Please copy out the entries below exactly, beginning with the line that contains "318L744 342V368M857 468V442L834" and ending with the line that contains "125Q1036 105 1042", and include nothing outside that span.

#### [Stored items from a collection]

▬▬▬

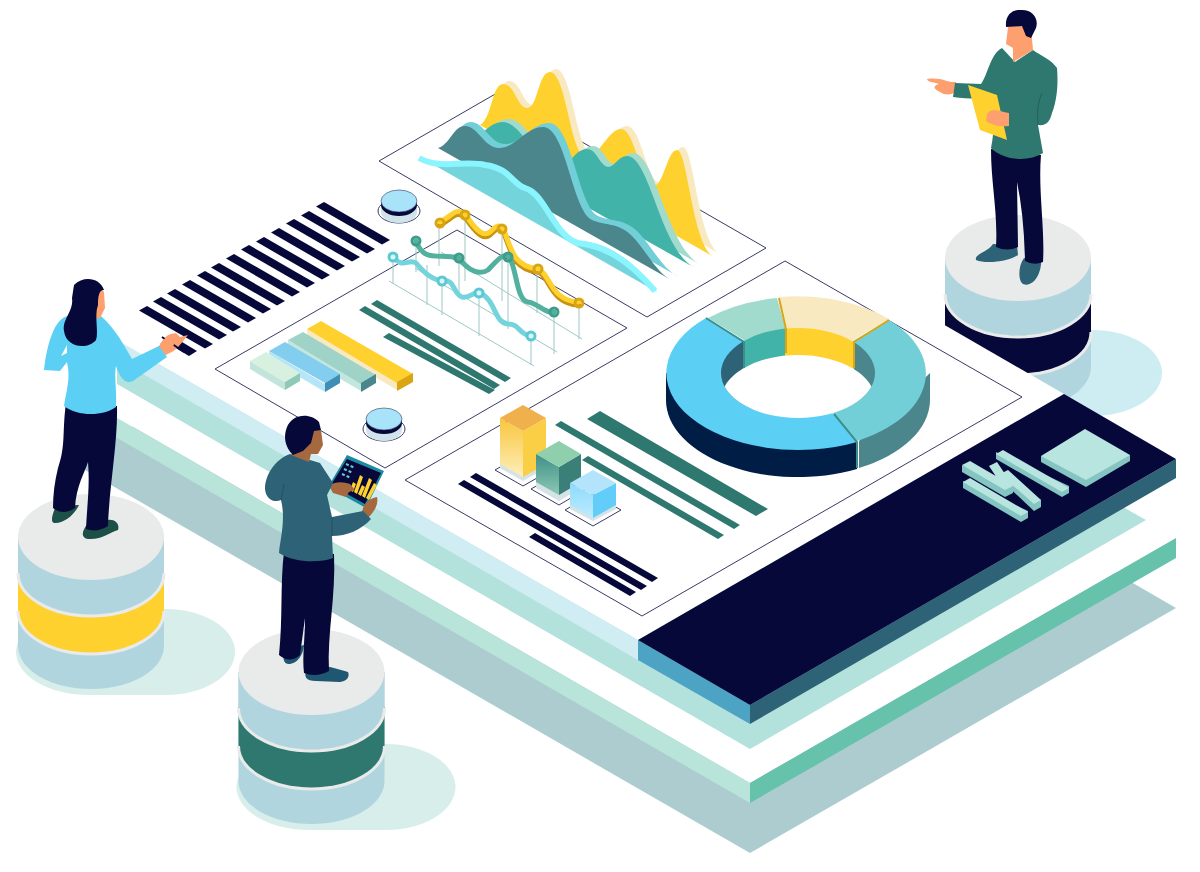
<!DOCTYPE html>
<html lang="en">
<head>
<meta charset="utf-8">
<title>Isometric data dashboard</title>
<style>
:root{--navy:#050838;--sky:#5ccff5;--ice:#b1d5df;--cap:#e9eaea;--yellow:#ffd12e;--cream:#f9e9c1;--gold:#d9a514;--green:#2e786f;--teal:#41b3a8;--aqua:#72cfd8;--slate:#4a868c;--petrol:#2e6377;--mint:#b3e2dc;--brown:#a5683f;--peach:#fd9f6e}
html,body{margin:0;height:100%;overflow:hidden;background:#fff}
svg{display:block;width:1200px;height:872px}
.outline{fill:none;stroke:#3a3c62;stroke-width:1}
.navy{fill:var(--navy)}.sky{fill:var(--sky)}.ice{fill:var(--ice)}.yellow{fill:var(--yellow)}.cream{fill:var(--cream)}.gold{fill:var(--gold)}
.green{fill:var(--green)}.teal{fill:var(--teal)}.aqua{fill:var(--aqua)}.slate{fill:var(--slate)}.petrol{fill:var(--petrol)}.mint{fill:var(--mint)}
.brown{fill:var(--brown)}.peach{fill:var(--peach)}.white{fill:#fff}
.trend{fill:none;stroke-width:5;stroke-linecap:round;stroke-linejoin:round}
.guides{fill:none;stroke:#9fc9c4;stroke-width:1}
.fold{fill:none;stroke:#fff;stroke-width:1.5}
</style>
</head>
<body>
<svg viewBox="0 0 1200 872" role="img" aria-label="Three people on round pedestals around an isometric dashboard of charts">
<defs>
  <g id="pedestal">
    <path class="ice" d="M18 537V646A73 43 0 0 0 164 646V537z"/>
    <path fill="var(--band)" d="M18 572V610A73 43 0 0 0 164 610V572z"/>
    <path class="ice" d="M18 537V572A73 43 0 0 0 164 572V537z"/>
    <path d="M18 573A73 43 0 0 0 164 573M18 611A73 43 0 0 0 164 611" fill="none" stroke="var(--cap)" stroke-width="3"/>
    <ellipse cx="91" cy="537" rx="73" ry="43" fill="var(--cap)"/>
  </g>
  <path id="pedestal-shadow" d="M89 609H165A70 43 0 0 1 165 695H89A73 43 0 0 1 89 609z"/>
  <g id="knob">
    <ellipse class="outline" cx="399" cy="211" rx="21" ry="12"/>
    <path fill="#cfe3ea" d="M381 204V212A18 11 0 0 0 417 212V204z"/>
    <path class="navy" d="M381 202V205A18 11 0 0 0 417 205V202z"/>
    <ellipse cx="399" cy="201" rx="18" ry="11" fill="#a9e3f9" stroke="#3a3c62" stroke-width=".6"/>
  </g>
  <path id="note-line" d="M0 0l66 38l-8 4.6l-66-38z"/>
  <path id="yellow-hills" d="M480 125C492 118 492 84 503 84C515 84 517 108 527 108C538 108 538 72 550 72C566 72 570 152 585 157C600 157 608 129 621 129C635 129 640 182 653 186C664 186 667 150 677 150C688 150 692 246 714 257z"/>
  <path id="green-hills" d="M468 140C482 138 488 122 503 122C518 122 530 150 548 165C566 182 570 149 587 149C597 149 599 165 608 167C615 167 618 156 627 156C650 156 660 250 695 268z"/>
  <path id="slate-hills" d="M438 148C450 145 453 126 465 126C478 126 484 148 499 148C516 148 526 127 543 127C566 127 572 210 592 220C605 226 618 222 632 236C646 250 656 273 673 281z"/>
  <linearGradient id="amber-fade" x2="0" y2="1"><stop stop-color="#f9c63c"/><stop offset="1" stop-color="#fdeebb"/></linearGradient>
  <linearGradient id="green-fade" x2="0" y2="1"><stop stop-color="#3f8f86"/><stop offset="1" stop-color="#8cc9b5"/></linearGradient>
  <linearGradient id="sky-fade" x2="0" y2="1"><stop stop-color="#8fd9fb"/><stop offset="1" stop-color="#bcecff"/></linearGradient>
  <clipPath id="ring-hole"><ellipse cx="798" cy="373" rx="77" ry="45"/></clipPath>
</defs>

<g id="right-pedestal">
  <use href="#pedestal-shadow" x="927" y="-279" fill="#cdedf3"/>
  <use href="#pedestal" x="927" y="-279" style="--band:var(--navy)"/>
</g>

<g id="slabs">
  <polygon points="85,420 85,470 750,853 1176,608 1100,564" fill="#adccd0"/>
  <polygon class="white" points="90,402 117,380 750,700 1176,480 1176,538 750,783"/>
  <polygon points="105,411 750,783 750,803 105,431" fill="#b8e4da"/>
  <polygon points="750,783 1176,538 1176,558 750,803" fill="#66c2ab"/>
  <polygon class="mint" points="117,350 117,384 750,749 1146,520 1100,494"/>
  <polygon class="white" points="117,340 545,94 1064,394 638,640"/>
  <polygon points="117,340 638,640 638,660 117,359" fill="#d0edf3"/>
  <polygon points="638,640 750,705 750,724 638,660" fill="#4ca3c3"/>
  <polygon class="petrol" points="750,705 1176,459 1176,478 750,724"/>
  <polygon class="navy" points="638,640 1064,394 1176,459 750,705"/>
</g>

<g id="header-plates">
  <path fill="#84c4c1" d="M1041 456v6l45 25l44-26v-6zM996 452v7l66 38l7-4v-7zM1000 472v7l34 32l7-4v-7zM962 465v7l43 25l8-4v-7zM963 481v7l58 34l7-4v-7z"/>
  <path fill="#b9e5e1" d="M1041 456l44-27l45 26l-44 25zM996 454l7-4l66 38l-7 4zM1000 474l8-4l33 30l-7 4zM962 465l8-4l43 25l-8 4zM989 466l8-4l16 24l-8 4zM963 482l7-4l58 34l-7 4z"/>
</g>

<g id="panels" class="outline">
  <polygon points="379,161 497,93 766,248 647,317"/>
  <polygon points="215,369 457,230 627,328 385,468"/>
  <polygon points="785,261 1022,397 642,616 405,480"/>
</g>

<g id="notes" class="navy">
  <use href="#note-line" x="324" y="202"/><use href="#note-line" x="309" y="211"/><use href="#note-line" x="294" y="219"/><use href="#note-line" x="279" y="228"/><use href="#note-line" x="264" y="237"/><use href="#note-line" x="249" y="245"/><use href="#note-line" x="234" y="254"/><use href="#note-line" x="219" y="263"/><use href="#note-line" x="205" y="271"/><use href="#note-line" x="190" y="280"/><use href="#note-line" x="175" y="289"/><use href="#note-line" x="161" y="297"/><use href="#note-line" x="147" y="306"/>
  <path d="M182 342l15 9l-8 5l-15-9z"/>
</g>
<use href="#knob"/><use href="#knob" x="-15" y="218"/>

<g id="area-chart">
  <use href="#yellow-hills" class="cream" x="6" y="-3"/><use href="#yellow-hills" class="yellow"/>
  <use href="#green-hills" fill="#a0dbcd" x="6" y="-3"/><use href="#green-hills" class="teal"/>
  <use href="#slate-hills" class="aqua" x="6" y="-4"/><use href="#slate-hills" class="slate"/>
  <path fill="#74d4dc" d="M420 157C440 168 465 160 485 163C510 165 515 182 527 186C548 190 555 236 578 241C600 242 625 250 657 292z"/>
  <path d="M419 158C440 170 465 160 485 165C510 168 512 184 525 188C546 195 555 237 578 243C602 246 625 256 655 291" fill="none" stroke="#8af5fe" stroke-width="6"/>
</g>

<g id="line-chart">
  <path class="guides" d="M439 223v43M465 215v66M502 229v72M537 269v44M579 303v36M416 241v31M459 258v40M508 257v72M554 312v42M393 256v28M427 265v40M442 281v34M479 293v43M531 336v29M441 252l141 87M415 268l142 84M389 281l145 85"/>
  <path class="trend" stroke="#c9930f" d="M440 225C452 219 456 210 465 217C477 235 484 240 490 235C496 229 500 226 504 233C512 256 516 270 538 272C550 276 550 304 579 305"/>
  <path class="trend" stroke="#ffd12e" d="M440 222C452 216 456 207 465 214C477 232 484 237 490 232C496 226 500 223 504 230C512 253 516 267 538 269C550 273 550 301 579 302"/>
  <path class="trend" stroke="#52b09e" d="M416 241C424 263 438 253 459 258C469 272 480 275 488 270C496 262 503 252 509 257C517 268 516 300 528 302C538 303 545 314 554 312"/>
  <path class="trend" stroke="#74d4dc" d="M393 256C402 270 409 258 416 263C424 272 430 279 442 281C455 278 453 294 462 297C470 299 473 291 480 293C496 300 494 323 508 324C520 324 518 334 531 336"/>
  <g fill="none" stroke-width="3">
    <g stroke="#d9a514"><circle cx="440" cy="223" r="4"/><circle cx="465" cy="215" r="4"/><circle cx="502" cy="229" r="4"/><circle cx="538" cy="269" r="4"/><circle cx="579" cy="303" r="4"/></g>
    <g stroke="#3f9c8b"><circle cx="416" cy="241" r="4"/><circle cx="459" cy="258" r="4"/><circle cx="508" cy="257" r="4"/><circle cx="554" cy="312" r="4"/></g>
    <g stroke="#5cc8d3" fill="#d8f6f9"><circle cx="393" cy="257" r="4"/><circle cx="442" cy="281" r="4"/><circle cx="479" cy="293" r="4"/><circle cx="531" cy="336" r="4"/></g>
  </g>
</g>

<g id="bar-chart">
  <path class="cream" d="M307 329v8l90 53v-9z"/><path class="yellow" d="M307 329l14-8l92 53l-16 9z"/><path class="gold" d="M397 382l16-9v9l-16 9z"/>
  <path fill="#c3e6df" d="M288 340v8l73 43v-8z"/><path fill="#9fd3c8" d="M288 340l15-8l73 43l-15 9z"/><path class="slate" d="M361 383l15-9v9l-15 9z"/>
  <path fill="#b6e5f8" d="M269 351v8l56 33v-8z"/><path fill="#83cdee" d="M269 351l16-9l55 32l-15 9z"/><path fill="#3d8fb5" d="M325 383l15-9v9l-15 9z"/>
  <path fill="#c2e4da" d="M250 361v8l35 21v-8z"/><path fill="#d8f0e0" d="M250 361l16-9l34 21l-15 9z"/><path fill="#8fc9b8" d="M285 382l15-9v8l-15 9z"/>
</g>
<path id="bar-notes" class="green" d="M377 300l134 78l-6 4l-134-78zM365 306l135 79l-6 4l-135-79zM389 333l106 57l-6 4l-106-57z"/>

<g id="ring-chart">
  <path class="navy" d="M666 373v27A132 77 0 0 0 857 469v-28z" style="fill:#001d45"/>
  <path class="slate" d="M859 441v27A132 77 0 0 0 930 400v-27z"/>
  <path class="sky" d="M798 373L706 318A132 77 0 0 0 857 442z"/>
  <path class="aqua" d="M798 373L857 441A132 77 0 0 0 889 320z"/>
  <path class="cream" d="M798 373L889 319A132 77 0 0 0 779 297z"/>
  <path fill="#a0dbcd" d="M798 373L708 318A132 77 0 0 1 777 298z"/>
  <g clip-path="url(#ring-hole)">
    <rect class="petrol" x="720" y="325" width="25" height="100"/>
    <rect class="teal" x="744" y="325" width="42" height="60"/>
    <rect class="yellow" x="785" y="325" width="69" height="60"/>
    <rect class="slate" x="854" y="325" width="24" height="100"/>
    <ellipse class="white" cx="798" cy="400" rx="77" ry="45"/>
  </g>
  <path d="M706 318L744 342V368M857 468V442L834 414" fill="none" stroke="#3d8f8d" stroke-width="2"/>
  <path d="M779 298L786 329V353M889 320L854 342V368" fill="none" stroke="#d9a514" stroke-width="2"/>
</g>

<g id="columns">
  <path class="outline" d="M495 470l28-16l28 16l-28 16zM531 489l28-16l27 16l-27 16zM565 510l28-16l28 16l-28 16z"/>
  <path fill="#d5e2e6" d="M500 468l23 13l23-13v-6h-46zM536 488l23 13l22-13v-6h-45zM570 509l23 12l23-12v-6h-46z"/>
  <path fill="url(#amber-fade)" d="M500 418v46l23 13v-46z"/><path class="yellow" d="M523 431l23-13v46l-23 13z" style="fill:#fbcf45"/><path fill="#f0b04b" d="M500 418l23-13l23 13l-23 13z"/>
  <path fill="url(#green-fade)" d="M536 454v28l23 13v-28z"/><path fill="#3a8079" d="M559 467l22-13v28l-22 13z"/><path fill="#8fcfae" d="M536 454l23-13l22 13l-22 13z"/>
  <path fill="url(#sky-fade)" d="M570 483v22l23 13v-23z"/><path fill="#63cdfa" d="M593 495l23-12v22l-23 13z"/><path fill="#b4e4fb" d="M570 483l23-13l23 13l-23 12z"/>
</g>
<path id="column-notes" class="green" d="M600 411l168 98l-12 7l-169-97zM561 421l179 104l-6 4l-179-104zM588 456l136 79l-6 4l-136-79z"/>
<path class="navy" d="M476 473l182 105l-6 4l-182-105zM464 480l183 106l-6 4l-183-106zM535 533l101 59l-6 4l-101-59z"/>

<g id="presenter">
  <path class="petrol" d="M993 244C988 252 974 254 976 260C985 264 1008 262 1018 255L1017 245zM1024 258C1018 266 1018 281 1023 284C1034 288 1042 272 1041 260z"/>
  <path class="navy" d="M991 149C991 184 998 212 996 247Q1007 252 1018 247L1017 182Q1024 215 1025 261Q1034 266 1043 262C1045 228 1038 190 1041 155z"/>
  <path class="peach" d="M956 82C947 83 942 77 927 79C928 83 935 82 939 84C932 86 934 89 940 92Q947 97 956 92z"/>
  <path class="green" d="M1002 48C990 54 988 75 981 84L955 83L953 97C970 99 984 99 993 97C995 114 994 134 991 148C1004 161 1029 162 1043 153L1038 125C1047 126 1050 121 1052 113C1058 98 1058 79 1057 68C1051 59 1041 56 1033 50L1015 62z"/>
  <path d="M1038 125Q1036 105 1042 93" fill="none" stroke="#255f5b"/>
  <polygon class="yellow" points="968,85 997,95 1007,140 980,130"/>
  <path class="peach" d="M987 115C990 107 999 111 1009 113L1009 126C998 127 992 125 986 121z"/>
  <path class="peach" d="M1008 27L1006 44L1013 48V62L1033 50L1031 28L1020 22z"/>
  <path class="navy" d="M1006 27C1005 15 1012 9 1022 10C1033 10 1039 19 1036 28L1031 38L1026 36L1022 26z"/>
</g>

<g id="left-pedestal">
  <use href="#pedestal-shadow" fill="#d7eeea"/>
  <use href="#pedestal" style="--band:var(--yellow)"/>
</g>
<g id="analyst">
  <path fill="#1d5148" d="M56 506C51 517 51 522 54 523C64 524 75 514 79 505zM88 523C81 532 81 538 88 539C102 540 110 532 118 530C120 524 115 519 108 520z"/>
  <path class="navy" d="M66 403C62 432 66 445 58 468Q53 488 53 508Q63 516 75 508C76 486 85 472 88 462C90 486 87 506 86 529Q97 533 108 526C109 488 118 442 117 406z"/>
  <path class="peach" d="M157 348C163 342 165 335 171 334L176 333L180 337L188 335L179 346C174 352 169 353 164 356z"/>
  <path d="M162 337L184 352" stroke="#050838" stroke-width="2"/>
  <path class="peach" d="M160 344Q165 336 172 335L174 345L166 352z"/>
  <path class="sky" d="M68 316C55 318 47 343 44 370L60 371L67 362C71 378 66 392 64 406C78 417 104 416 116 407C117 392 114 374 116 366C121 380 126 384 133 381L167 357L159 346L132 359C121 339 110 322 97 313z"/>
  <path class="white" d="M67 345L61 356L67 353z"/>
  <path class="peach" d="M94 282L104 292L105 308L100 318L92 320z"/>
  <path class="navy" d="M74 285C84 275 100 278 104 290C99 290 98 296 98 305C94 316 99 332 96 340C88 350 66 348 64 331C62 319 74 311 72 298z"/>
</g>

<g id="front-pedestal">
  <use href="#pedestal-shadow" x="220.5" y="135" fill="#d7eeea"/>
  <use href="#pedestal" x="220.5" y="135" style="--band:var(--green)"/>
</g>
<g id="tablet-user">
  <path fill="#1f5672" d="M286 650C281 658 284 665 290 664C297 663 303 656 304 645zM307 668C303 677 306 681 316 681L340 682C347 681 350 677 348 672C341 670 335 668 330 667z"/>
  <path class="navy" d="M284 552C280 584 283 618 279 655Q290 664 300 655L305 618C305 640 302 656 304 673Q316 678 329 671C327 634 336 596 334 554z"/>
  <path fill="#1e8aa0" d="M347 455L384 471L366 508L328 487z"/>
  <path class="navy" d="M347 459L381 473L365 504L331 485z"/>
  <path class="yellow" d="M350 490l3-8l3 2l-3 8zM354 492l6-17l3 2l-6 17zM358 494l4-9l3 2l-4 9zM362 496l7-18l3 2l-7 18zM366 498l8-15l3 2l-8 15z"/>
  <path d="M346 464l9 4M344 469l9 4M342 474l9 4" stroke="#6ac5cc" stroke-width="2" stroke-dasharray="3 2"/>
  <path class="brown" d="M329 486C336 481 343 482 350 484L355 490L349 492L346 497L333 493zM362 512C364 502 371 498 377 497C379 505 373 513 368 518z"/>
  <path class="petrol" d="M290 454C276 459 265 474 265 489C266 500 275 503 281 500C286 520 280 540 279 553C294 563 320 563 333 558L332 536C347 536 361 530 371 519L363 511L332 517L327 495L333 483L320 463z"/>
  <path d="M281 500L284 484M332 536V518" fill="none" stroke="#244f60"/>
  <path class="brown" d="M306 428L321 430L323 445L318 454L311 454L309 462L291 455L297 445z"/>
  <path class="navy" d="M287 427C292 414 310 412 319 422L321 430L314 431L311 443L303 451L293 455C285 447 283 437 287 427z"/>
</g>
</svg>
</body>
</html>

▬▬▬

#### [Response to the exercise]
  <path d="M706 318L744 342V368M857 468V442L834 414" fill="none" stroke="#3d8f8d" stroke-width="2"/>
  <path d="M779 298L786 329V353M889 320L854 342V368" fill="none" stroke="#d9a514" stroke-width="2"/>
</g>

<g id="columns">
  <path class="outline" d="M495 470l28-16l28 16l-28 16zM531 489l28-16l27 16l-27 16zM565 510l28-16l28 16l-28 16z"/>
  <path fill="#d5e2e6" d="M500 468l23 13l23-13v-6h-46zM536 488l23 13l22-13v-6h-45zM570 509l23 12l23-12v-6h-46z"/>
  <path fill="url(#amber-fade)" d="M500 418v46l23 13v-46z"/><path class="yellow" d="M523 431l23-13v46l-23 13z" style="fill:#fbcf45"/><path fill="#f0b04b" d="M500 418l23-13l23 13l-23 13z"/>
  <path fill="url(#green-fade)" d="M536 454v28l23 13v-28z"/><path fill="#3a8079" d="M559 467l22-13v28l-22 13z"/><path fill="#8fcfae" d="M536 454l23-13l22 13l-22 13z"/>
  <path fill="url(#sky-fade)" d="M570 483v22l23 13v-23z"/><path fill="#63cdfa" d="M593 495l23-12v22l-23 13z"/><path fill="#b4e4fb" d="M570 483l23-13l23 13l-23 12z"/>
</g>
<path id="column-notes" class="green" d="M600 411l168 98l-12 7l-169-97zM561 421l179 104l-6 4l-179-104zM588 456l136 79l-6 4l-136-79z"/>
<path class="navy" d="M476 473l182 105l-6 4l-182-105zM464 480l183 106l-6 4l-183-106zM535 533l101 59l-6 4l-101-59z"/>

<g id="presenter">
  <path class="petrol" d="M993 244C988 252 974 254 976 260C985 264 1008 262 1018 255L1017 245zM1024 258C1018 266 1018 281 1023 284C1034 288 1042 272 1041 260z"/>
  <path class="navy" d="M991 149C991 184 998 212 996 247Q1007 252 1018 247L1017 182Q1024 215 1025 261Q1034 266 1043 262C1045 228 1038 190 1041 155z"/>
  <path class="peach" d="M956 82C947 83 942 77 927 79C928 83 935 82 939 84C932 86 934 89 940 92Q947 97 956 92z"/>
  <path class="green" d="M1002 48C990 54 988 75 981 84L955 83L953 97C970 99 984 99 993 97C995 114 994 134 991 148C1004 161 1029 162 1043 153L1038 125C1047 126 1050 121 1052 113C1058 98 1058 79 1057 68C1051 59 1041 56 1033 50L1015 62z"/>
  <path d="M1038 125Q1036 105 1042 93" fill="none" stroke="#255f5b"/>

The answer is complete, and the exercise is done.